• _ABOUT THIS EXERCISE_:
Only lines containing "small" are wanted from the data below. Copy those lines.

═══ DATA UNDER STUDY

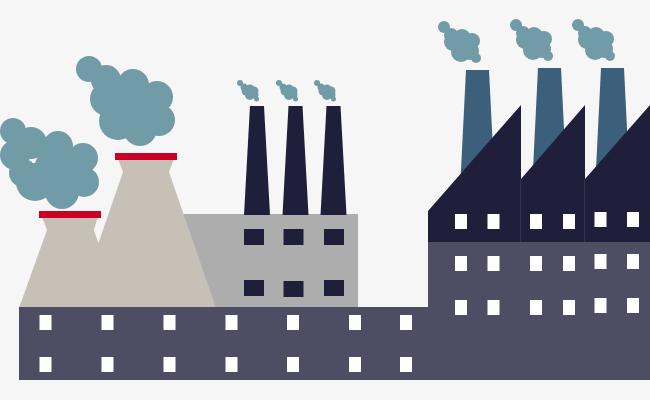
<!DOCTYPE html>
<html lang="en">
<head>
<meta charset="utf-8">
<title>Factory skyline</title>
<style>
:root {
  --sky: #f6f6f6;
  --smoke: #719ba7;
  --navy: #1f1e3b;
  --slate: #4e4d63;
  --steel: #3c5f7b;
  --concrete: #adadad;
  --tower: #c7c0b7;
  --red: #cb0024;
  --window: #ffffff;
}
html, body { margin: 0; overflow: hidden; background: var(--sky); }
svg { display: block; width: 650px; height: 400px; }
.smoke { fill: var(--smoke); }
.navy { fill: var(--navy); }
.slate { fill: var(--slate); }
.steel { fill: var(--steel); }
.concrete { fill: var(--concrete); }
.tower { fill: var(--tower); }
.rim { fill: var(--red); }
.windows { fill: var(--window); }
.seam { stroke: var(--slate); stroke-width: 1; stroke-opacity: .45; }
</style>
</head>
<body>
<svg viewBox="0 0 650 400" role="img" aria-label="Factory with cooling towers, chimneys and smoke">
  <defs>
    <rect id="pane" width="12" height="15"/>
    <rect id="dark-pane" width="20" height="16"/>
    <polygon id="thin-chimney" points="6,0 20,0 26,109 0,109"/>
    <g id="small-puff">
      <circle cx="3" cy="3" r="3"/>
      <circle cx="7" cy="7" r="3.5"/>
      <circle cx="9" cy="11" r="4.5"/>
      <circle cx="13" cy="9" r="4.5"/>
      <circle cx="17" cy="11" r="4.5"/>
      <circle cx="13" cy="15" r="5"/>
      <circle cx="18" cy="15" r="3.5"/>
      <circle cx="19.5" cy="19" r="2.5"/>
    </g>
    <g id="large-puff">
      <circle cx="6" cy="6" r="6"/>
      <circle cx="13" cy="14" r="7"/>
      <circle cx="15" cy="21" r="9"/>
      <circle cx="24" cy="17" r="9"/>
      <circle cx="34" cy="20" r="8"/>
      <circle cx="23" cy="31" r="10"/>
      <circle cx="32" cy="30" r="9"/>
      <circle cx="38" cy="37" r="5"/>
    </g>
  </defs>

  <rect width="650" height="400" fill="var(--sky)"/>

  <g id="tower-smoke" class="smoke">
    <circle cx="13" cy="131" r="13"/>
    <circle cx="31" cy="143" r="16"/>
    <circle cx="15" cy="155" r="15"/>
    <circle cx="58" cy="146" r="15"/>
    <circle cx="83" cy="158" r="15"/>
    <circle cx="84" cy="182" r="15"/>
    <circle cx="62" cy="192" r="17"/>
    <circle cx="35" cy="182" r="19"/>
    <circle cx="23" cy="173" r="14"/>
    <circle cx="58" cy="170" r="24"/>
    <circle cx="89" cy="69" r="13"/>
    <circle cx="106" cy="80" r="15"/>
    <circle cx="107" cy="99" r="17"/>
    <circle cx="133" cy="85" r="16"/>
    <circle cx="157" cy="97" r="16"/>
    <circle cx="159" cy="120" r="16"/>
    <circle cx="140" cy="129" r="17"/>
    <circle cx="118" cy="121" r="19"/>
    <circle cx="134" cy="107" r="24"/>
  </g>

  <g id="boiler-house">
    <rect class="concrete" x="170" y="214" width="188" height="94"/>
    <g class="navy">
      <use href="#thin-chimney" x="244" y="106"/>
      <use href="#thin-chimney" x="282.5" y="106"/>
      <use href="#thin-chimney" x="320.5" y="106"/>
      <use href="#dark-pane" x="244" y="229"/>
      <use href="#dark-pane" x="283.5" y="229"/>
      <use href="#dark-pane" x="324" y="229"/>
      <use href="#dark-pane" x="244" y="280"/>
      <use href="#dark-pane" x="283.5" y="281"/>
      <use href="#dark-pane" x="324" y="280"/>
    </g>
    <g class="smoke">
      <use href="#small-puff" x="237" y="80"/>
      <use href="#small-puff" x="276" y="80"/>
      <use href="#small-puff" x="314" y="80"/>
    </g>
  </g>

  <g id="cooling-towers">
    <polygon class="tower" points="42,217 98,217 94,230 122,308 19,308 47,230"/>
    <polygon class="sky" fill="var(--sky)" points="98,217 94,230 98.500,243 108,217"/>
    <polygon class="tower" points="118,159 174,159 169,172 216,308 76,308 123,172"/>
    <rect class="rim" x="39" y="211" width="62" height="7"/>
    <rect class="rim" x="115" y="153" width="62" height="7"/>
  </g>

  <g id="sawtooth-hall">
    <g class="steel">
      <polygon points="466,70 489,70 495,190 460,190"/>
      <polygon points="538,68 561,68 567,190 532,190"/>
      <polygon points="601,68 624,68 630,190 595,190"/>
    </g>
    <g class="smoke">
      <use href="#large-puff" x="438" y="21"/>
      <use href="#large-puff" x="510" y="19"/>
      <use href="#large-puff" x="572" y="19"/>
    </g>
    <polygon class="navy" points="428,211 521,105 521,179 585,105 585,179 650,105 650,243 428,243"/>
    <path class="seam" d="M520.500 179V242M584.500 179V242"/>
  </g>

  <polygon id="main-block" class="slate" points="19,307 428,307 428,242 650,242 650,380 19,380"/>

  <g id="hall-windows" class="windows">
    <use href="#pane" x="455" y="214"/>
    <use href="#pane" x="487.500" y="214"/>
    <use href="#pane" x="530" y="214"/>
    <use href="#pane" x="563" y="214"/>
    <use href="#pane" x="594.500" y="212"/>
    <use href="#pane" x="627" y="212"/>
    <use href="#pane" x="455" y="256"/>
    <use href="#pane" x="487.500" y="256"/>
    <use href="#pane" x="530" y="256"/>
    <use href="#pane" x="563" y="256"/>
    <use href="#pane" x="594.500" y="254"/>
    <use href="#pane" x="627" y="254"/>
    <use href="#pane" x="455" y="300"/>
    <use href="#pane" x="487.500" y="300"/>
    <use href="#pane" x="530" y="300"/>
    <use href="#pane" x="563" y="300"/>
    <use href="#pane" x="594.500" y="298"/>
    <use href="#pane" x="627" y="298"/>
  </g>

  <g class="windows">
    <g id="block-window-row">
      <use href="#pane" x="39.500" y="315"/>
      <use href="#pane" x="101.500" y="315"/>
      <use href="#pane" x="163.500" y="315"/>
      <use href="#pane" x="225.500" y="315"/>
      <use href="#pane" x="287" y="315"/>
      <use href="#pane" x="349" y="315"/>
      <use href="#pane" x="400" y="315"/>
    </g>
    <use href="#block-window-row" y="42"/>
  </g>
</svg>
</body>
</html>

══════

• _FINAL ANSWER_:
    <g id="small-puff">
      <use href="#small-puff" x="237" y="80"/>
      <use href="#small-puff" x="276" y="80"/>
      <use href="#small-puff" x="314" y="80"/>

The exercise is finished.